The Institute for Supply Management (ISM) said that manufacturing activity continued to expand modestly in April, even as it pulled back for the second straight month from February’s best reading since May 2004. The ISM Manufacturing Purchasing Managers’ Index (PMI) declined from 60.8 in February to 59.3 in March to 57.3 in April, its lowest level since July 2017. Softer production (down from 61.0 to 57.2), exports (down from 58.7 to 57.7) and employment (down from 57.3 to 54.2) growth help to explain the softer headline number in April. The exports figure eased for the second consecutive month, down from the February rate, which had been the fastest since April 2011.
Despite some weakening in other measures, new orders (down from 61.9 to 61.2) decelerated slightly but remained robust overall, which was encouraging. To illustrate just how strong demand has been in the manufacturing sector, it was the 12th straight month with the new orders index at 60 or higher—a threshold that would suggest robust sales growth. The sample comments tend to echo that finding, with respondents noting healthy growth in activity and a promising outlook, even as they cite some trade worries.
With ever-stronger economic growth, manufacturers report accelerated input costs. Indeed, prices for raw materials (up from 78.1 to 79.3) have remained highly elevated, with the measure at a level not seen in seven years. More than 61 percent of manufacturing respondents said that their costs had risen in April, with just 2.6 percent suggesting that they were lower. This reflects a rebound in some commodity costs, even as overall pricing pressures continue to be largely modest, at least for now.
In other news, inventories (down from 55.5 to 52.9) expanded in April for the fourth straight month, even as the pace of growth slowed from February’s near eight-year high. More than anything, the recent growth in inventories is consistent with the healthy growth in overall production.
The Bureau of Labor Statistics reported that hiring in the manufacturing sector rose in February to its best reading since November 2007, according to the latest Job Openings and Labor Turnover Survey data. The manufacturing sector hired 380,000 workers in February, up from 360,000 in January. That reflected stronger activity for both durable (up from 212,000 to 215,000) and nondurable (up from 149,000 to 165,000) goods businesses. At the same time, total separations—including layoffs, quits and retirements—rose from 343,000 to 352,000, a level not seen since May 2009.
As a result, net hiring (or hires minus separations) rose from 17,000 in January to 28,000 in February, a four-month high.
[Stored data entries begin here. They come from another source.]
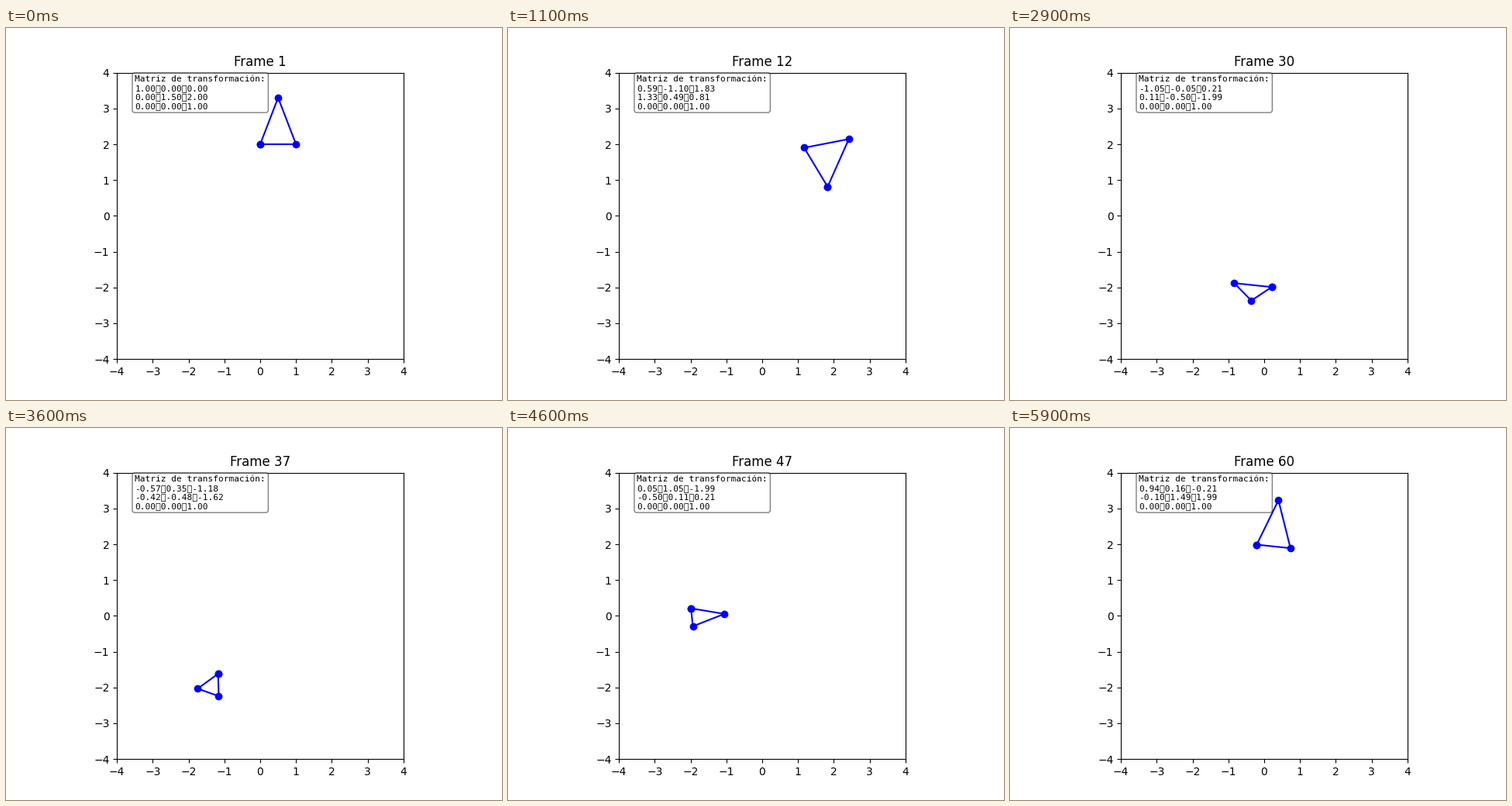
Recreate the animation shown at these times as a matplotlib script. Size 640 px wide and 480 px high, loop 6 s.

```python
import numpy as np
import matplotlib.pyplot as plt
from matplotlib.animation import FuncAnimation

FRAMES = 60
INTERVAL = 100

# Closed equilateral triangle in homogeneous coordinates
TRIANGLE = np.array([
    [0, 1, 0.5, 0],
    [0, 0, np.sqrt(3) / 2, 0],
    [1, 1, 1, 1],
])


def translation(tx, ty):
    return np.array([[1, 0, tx], [0, 1, ty], [0, 0, 1]])


def rotation(angle):
    c, s = np.cos(angle), np.sin(angle)
    return np.array([[c, -s, 0], [s, c, 0], [0, 0, 1]])


def scaling(sx, sy):
    return np.diag([sx, sy, 1])


def transform(angle):
    s, c = np.sin(angle), np.cos(angle)
    return (translation(2 * s, 2 * c)
            @ rotation(angle)
            @ scaling(1 + 0.5 * s, 1 + 0.5 * c))


def matrix_text(matrix):
    # Tabs are drawn as the font's missing-glyph box
    rows = ["\t".join(f"{v:.2f}" for v in row) for row in matrix]
    return "\n".join(["Matriz de transformación:"] + rows)


fig, ax = plt.subplots(figsize=(6.4, 4.8), dpi=100)
ax.set_xlim(-4, 4)
ax.set_ylim(-4, 4)
ax.set_aspect("equal")
line, = ax.plot([], [], "bo-")
label = ax.text(-3.5, 3, "", fontsize=8, family="DejaVu Sans Mono",
                bbox=dict(boxstyle="round", facecolor="white", alpha=0.5))
title = ax.set_title("")


def update(i):
    matrix = transform(2 * np.pi * i / FRAMES)
    x, y, _ = matrix @ TRIANGLE
    line.set_data(x, y)
    label.set_text(matrix_text(matrix))
    title.set_text(f"Frame {i + 1}")
    return line, label, title


anim = FuncAnimation(fig, update, frames=FRAMES, interval=INTERVAL,
                     repeat=True, repeat_delay=0)
plt.show()
```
More importantly, however, net hiring has averaged a rather healthy 16,417 over the past 12 months, with a robust average of 25,142 over the past seven months.
Meanwhile, there were 426,000 manufacturing job openings in February, inching up from 424,000 in January. That was the strongest reading since September (445,000), which was a pace not seen since January 2001. In fact, the job postings rate in February was only the sixth time since the indicator started in December 2000 that openings have exceeded 400,000. In the latest figures, nondurable goods firms posted more jobs in February (up from 152,000 to 158,000), which was just enough to offset a slightly slower pace of openings for durable goods manufacturers (down from 273,000 to 269,000).
The pace of job openings has continued to trend higher overall. For comparison purposes, monthly job openings in the sector averaged 389,667 in 2017, up from 341,250 in 2016. Moving forward, renewed strength for job openings would be anticipated in the coming months.
Turning to the larger economy, job openings for nonfarm payroll businesses dropped from 6,228,000 in January to 6,052,000 in February. January’s rate was the second highest in the survey’s history, narrowly edged out by the 6,231,000 openings in September. In the latest data, job openings increased in financial activities, government, health care and social assistance, information, manufacturing and other services sectors. At the same time, net hiring among nonfarm businesses continued to be very solid, at 255,000 and 315,000 in January and February, respectively.
ADP reported that manufacturers added 29,000 workers in March, the fastest monthly growth in employment in the sector since October 2014. This once again illustrates the robustness of the labor market in light of strong increases in manufacturing activity and improvements in the overall outlook. Indeed, manufacturing business leaders have hired at a healthy rate since the end of 2016, averaging nearly 15,700 per month over the past 15 months. In contrast, manufacturing employment was more sluggish in 2016, illustrating the turnaround in the labor market since then. More importantly, continued strength in job growth is expected moving forward. Read More